“I’m a little uncomfortable that there are ways to enforce the motor vehicle laws using voter records,” McClain said, adding that her concern is merely hypothetical for now.
But it’s a concern the New Hampshire chapter of the American Civil Liberties Union shares as well. Early this year, the ACLU, along with two Dartmouth students and the New Hampshire Democratic Party filed a lawsuit against the state, arguing that HB 1264 amounted to a poll tax due to the motor vehicle requirements following registration. Last week, the ACLU requested a preliminary injunction in the case, partly because of the confusion over the motor vehicle requirements associated with the law.
The injunction said potential voters could face, “irreconcilable confusion over whether the acts of registering to vote or of voting will subject them to potential criminal liability.” The ACLU went on to argue that the concern over possible criminal liability might prevent students and others from registering to vote.
“There is an enormous amount of confusion about this law,” said Henry Klementowicz, staff attorney at ACLU-NH.
For Alexander Rauda, chief of staff for the Dartmouth College Republicans, characterization of the law as “confusing” is merely a way to encourage more students to register. He and the rest of the Dartmouth College Republicans oppose the ability of students who grew up elsewhere to vote in New Hampshire because they say it unfairly brings more Democratic votes into a pivotal state.
“I would implore them to stop saying (HB 1264) is ‘confusing,’ ” Rauda said, calling the word choice a “ploy” to boost voter registration.
“It’s always followed by ‘You can register here.’ I think it’s a sham,” Rauda said.
Despite the controversy surrounding the law, there’s already excitement among students on campus about voting and about the New Hampshire primary in February, according to Rauda.

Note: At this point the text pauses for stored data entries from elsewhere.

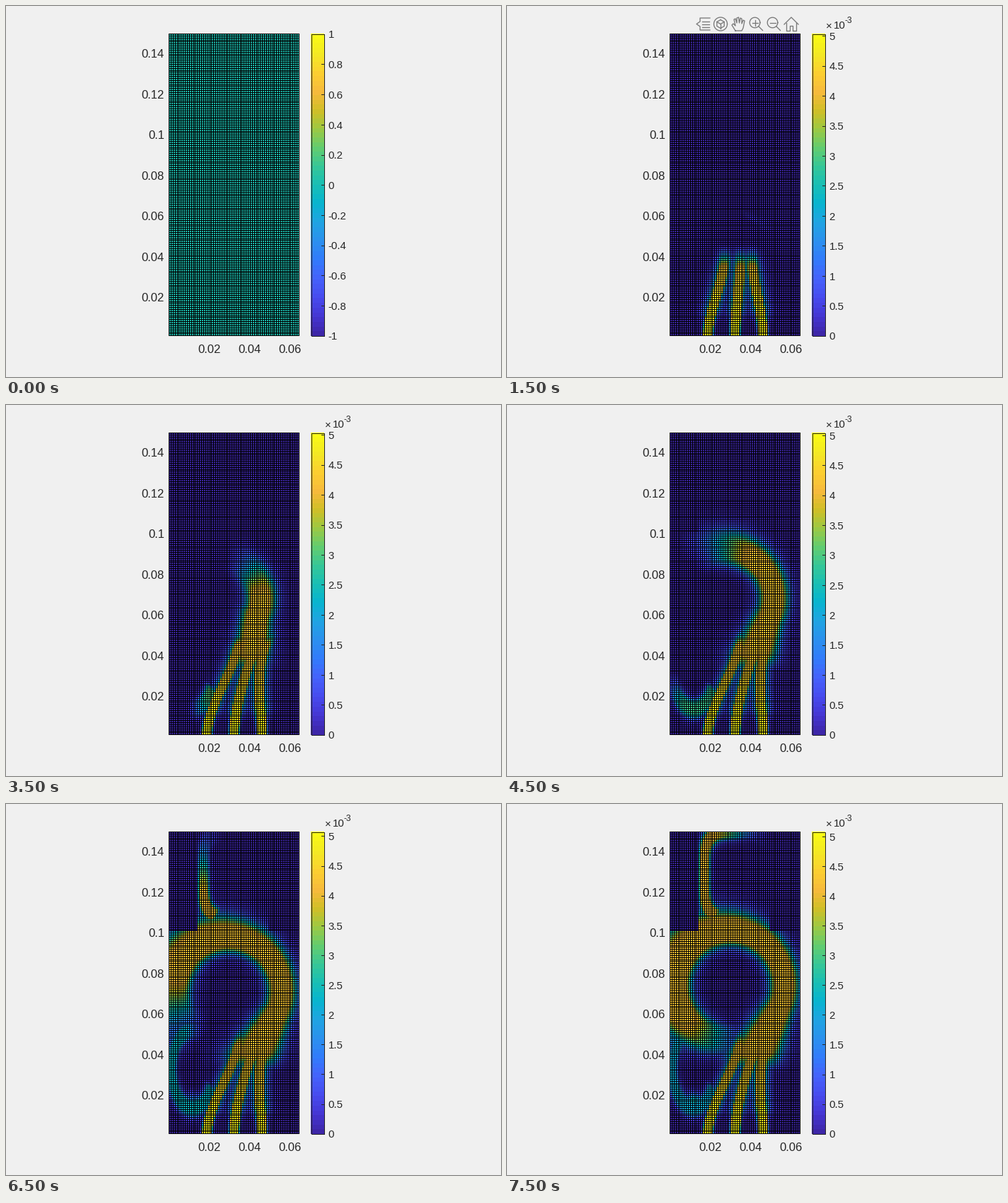
These frames come from a looping animation (700 by 525 pixels, 8000 ms). A matplotlib script:

```python
import numpy as np
import matplotlib.pyplot as plt
from matplotlib.animation import FuncAnimation
from matplotlib.colors import LinearSegmentedColormap
from matplotlib.patches import Rectangle

W, H, DPI = 700, 525, 100
PX = 72 / DPI
INK = "#262626"
STEP = 0.5
FRAMES = 16
NX, NY = 64, 149
LEFT, RIGHT, TOP, BOTTOM = 230, 414, 39, 466

plt.rcParams["font.family"] = "Liberation Sans"

PARULA = LinearSegmentedColormap.from_list("warm_sea", [
    (.242, .150, .660), (.271, .215, .836), (.281, .301, .941),
    (.270, .389, .991), (.196, .485, .989), (.169, .570, .936),
    (.125, .646, .888), (.030, .708, .816), (.096, .750, .712),
    (.216, .784, .592), (.391, .803, .435), (.617, .788, .261),
    (.820, .750, .154), (.973, .730, .239), (.989, .814, .189),
    (.960, .914, .142), (.977, .984, .081)], N=64)

# Cell edges snapped to whole pixels
x_edge = np.floor(np.linspace(LEFT + .6, RIGHT + .4, NX + 1)).astype(int)
y_edge = np.floor(np.linspace(TOP + .4, BOTTOM + .8, NY + 1)).astype(int)
X, Y = np.meshgrid((x_edge[1:] + x_edge[:-1]) / 2 + .5,
                   (y_edge[1:] + y_edge[:-1]) / 2 + .5)
cols = np.clip(np.searchsorted(x_edge, np.arange(LEFT, RIGHT + 1), "right") - 1, 0, NX - 1)
rows = np.clip(np.searchsorted(y_edge, np.arange(TOP, BOTTOM + 1), "right") - 1, 0, NY - 1)
walls = (Y < 180) & ((X < 271) | (X > 372))


def smooth(x):
    x = np.clip(x, 0, 1)
    return x * x * (3 - 2 * x)


def band(d, w, p=5):
    return 1 / (1 + np.abs(d / w) ** p)


def blob(x, y, rx, ry):
    return np.exp(-((X - x) / rx) ** 2 - ((Y - y) / ry) ** 2)


def swirl(cx, cy, rx, ry, turn, start, head, fade, w_in, w_out, n=2):
    """Band around an ellipse from angle start to head; turn 1 is clockwise."""
    dx, dy = (X - cx) / rx, (Y - cy) / ry
    d = ((np.abs(dx) ** n + np.abs(dy) ** n) ** (1 / n) - 1) * np.sqrt(rx * ry)
    ang = (np.degrees(np.arctan2(turn * dy, dx)) - start) % 360
    reach = smooth((head - start - ang) / fade) * smooth(ang / 12)
    return reach * band(d, np.where(d > 0, w_out, w_in))


def jet(x0, lean, t):
    """Inlet jet that rises, leans inward and later drifts to the right."""
    h = 470 - Y
    u = h / 120
    x = x0 + lean * smooth(u) + 18 * u ** 2 * smooth((t - 1.5) / 2)
    reach = smooth((min(87 * t + 5, 165) - h) / 40)
    core = (1 - .13 * smooth(u)) * band(X - x, 7 + 2 * u, 8 - 4 * np.clip(u, 0, 1))
    halo = .42 * smooth((h - 15) / 30) * band(X - x, 13, 4)
    return reach * np.maximum(core, halo)


def trunk(a, b, w_a, w_b):
    """Tapering column from a to b that dissolves into the jets below."""
    ab = np.subtract(b, a)
    s = np.clip(((X - a[0]) * ab[0] + (Y - a[1]) * ab[1]) / (ab @ ab), 0, 1)
    d = np.hypot(X - a[0] - s * ab[0], Y - a[1] - s * ab[1])
    return band(d, w_a + (w_b - w_a) * s) * (1 - smooth((Y - 350) / 40))


def field(t):
    late = t - 3.5
    grow = 1 - np.exp(-max(late, 0) / 1.5)

    # Main ring: widens as it turns, thick in the upper left corner
    cx, cy, r = 304 + 13 * grow, 274 - 1.1 * max(late, 0) ** 2, 56 + 21 * grow
    theta = np.arctan2(cy - Y, X - cx)
    w_out = 21 + 20 * np.cos((theta - np.radians(160)) / 2) ** 4
    ring = swirl(cx, cy, r, r, -1, -40, 90 + 53 * late, 90, 20, w_out)

    a = np.radians(25)
    column = trunk((346, 366), (cx + r * np.cos(a), cy + r * np.sin(a)),
                   25 + 10 * grow, 21)

    # Outlet stream along the wall and the eddy in the lower left corner
    outlet = swirl(325, 100, 46, 60, 1, 115, 180 + 75 * (t - 5.5), 110, 9, 9, 4)
    eddy = swirl(264, 375, 30, 55, 1, 20, min(110 + 75 * late, 310), 70, 10, 10)
    old = smooth((t - 5) / 2.5)

    layers = [jet(284, 24, t), jet(322.5, 8, t), jet(362, -16, t),
              .87 * ring, .87 * smooth((t - 1.5) / .8) * column,
              .85 * outlet, (.62 - .05 * late) * eddy,
              .5 * old * blob(264, 420, 14, 12), .42 * old * blob(238, 325, 22, 28)]
    return np.where(walls, 0, np.max(layers, axis=0))


fig = plt.figure(figsize=(W / DPI, H / DPI), dpi=DPI, facecolor="#f0f0f0")
ax = fig.add_axes([0, 0, 1, 1])
ax.axis("off")


def label(x, y, text, size, ha="left"):
    return ax.text(x, y + .35 * size, text, fontsize=size * PX, color=INK,
                   ha=ha, va="baseline")


def stroke(pts, color=INK, width=1, **kw):
    return ax.plot(*zip(*pts), color=color, lw=width * PX, **kw)[0]


def mesh(values):
    rgb = PARULA(values)[rows][:, cols, :3]
    rgb[:, x_edge - LEFT] = 0
    rgb[y_edge - TOP] = 0
    return rgb


surface = ax.imshow(mesh(np.zeros((NY, NX))), extent=(LEFT, RIGHT + 1, BOTTOM + 1, TOP),
                    interpolation="nearest", aspect="auto")
ax.imshow(np.arange(64)[::-1, None], cmap=PARULA, extent=(431, 450, 467, 39),
          interpolation="nearest", aspect="auto")
ax.add_patch(Rectangle((431.5, 39.5), 18, 427, fill=False, ec=INK, lw=PX))
ax.set_xlim(0, W)
ax.set_ylim(H, 0)

for i in range(1, 8):
    label(224, 469.7 - 57.5 * i, f"{.02 * i:g}", 16.67, "right")
for i in range(1, 4):
    label(230.3 + 57 * i, 485.3, f"{.02 * i:g}", 16.67, "center")

ticks = [stroke([(445.5, 0), (449.5, 0)]) for _ in range(11)]
marks = [label(455.5, 0, "", 15) for _ in range(11)]
exponent = [label(451, 27, "×", 15), label(461.5, 26.7, "10", 15), label(478, 19.5, "-3", 12)]


def toolbar():
    grey = dict(color="#787878", width=1.3, solid_joinstyle="round")
    turn = np.linspace(0, 2 * np.pi, 40)
    circle = lambda x, y, r: [(x + r * np.cos(a), y + r * np.sin(a)) for a in turn]
    shapes = [[(287, 17), (273, 17), (273, 22), (268, 25.5), (273, 29), (273, 34), (287, 34)]]
    shapes += [[(276, y), (286, y)] for y in (21.5, 25.5, 29.5)]
    hexa = [(302 + 6 * np.sin(a), 25.5 - 6 * np.cos(a)) for a in np.arange(7) * np.pi / 3]
    shapes += [circle(302, 25.5, 9.5), hexa]
    shapes += [[(302, 25.5), hexa[i]] for i in (1, 3, 5)]
    shapes += [[(323, 35), (318, 27), (320, 25), (323, 28), (321, 19), (323, 18), (325, 24),
                (325, 17), (327.5, 16), (328.5, 24), (330, 17), (332, 18), (332, 25),
                (334, 20), (336, 21), (334, 31), (332, 35), (323, 35)]]
    for x in (350.5, 375.5):
        shapes += [circle(x, 23.5, 7.3), [(x + 5.5, 29), (x + 11, 34.5)],
                   [(x - 4, 23.5), (x + 4, 23.5)]]
    shapes += [[(350.5, 19.5), (350.5, 27.5)]]
    shapes += [[(392, 26), (402, 16), (412, 26)],
               [(395, 24), (395, 34.5), (400, 34.5), (400, 28), (404, 28), (404, 34.5),
                (409, 34.5), (409, 24)]]
    return [stroke(s, **grey) for s in shapes]


icons = toolbar()


def draw(i):
    t = i * STEP
    started = i > 0
    if started:
        lo, step = 0, .5
        hi = 5.03 + .045 * smooth((t - 3.5) / 4) + .05 * smooth(1.5 - t)
        values = field(t) * 5 / hi
    else:
        lo, hi, step = -1, 1, .2
        values = np.full((NY, NX), .5)
    surface.set_data(mesh(values))
    for n, (tick, mark) in enumerate(zip(ticks, marks)):
        v = round(lo + n * step, 1)
        y = 466.7 - 427 * (v - lo) / (hi - lo)
        tick.set_ydata([y, y])
        mark.set_text(f"{v:g}")
        mark.set_y(y + .5 + .35 * 15)
    for part in exponent:
        part.set_visible(started)
    for part in icons:
        part.set_visible(t == 1.5)
    return [surface, *ticks, *marks, *exponent, *icons]


anim = FuncAnimation(fig, draw, frames=FRAMES, interval=1000 * STEP,
                     repeat=True, repeat_delay=0)
plt.show()
```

Anna Merriman can be reached at firstname.lastname@example.org or 603-727-3216.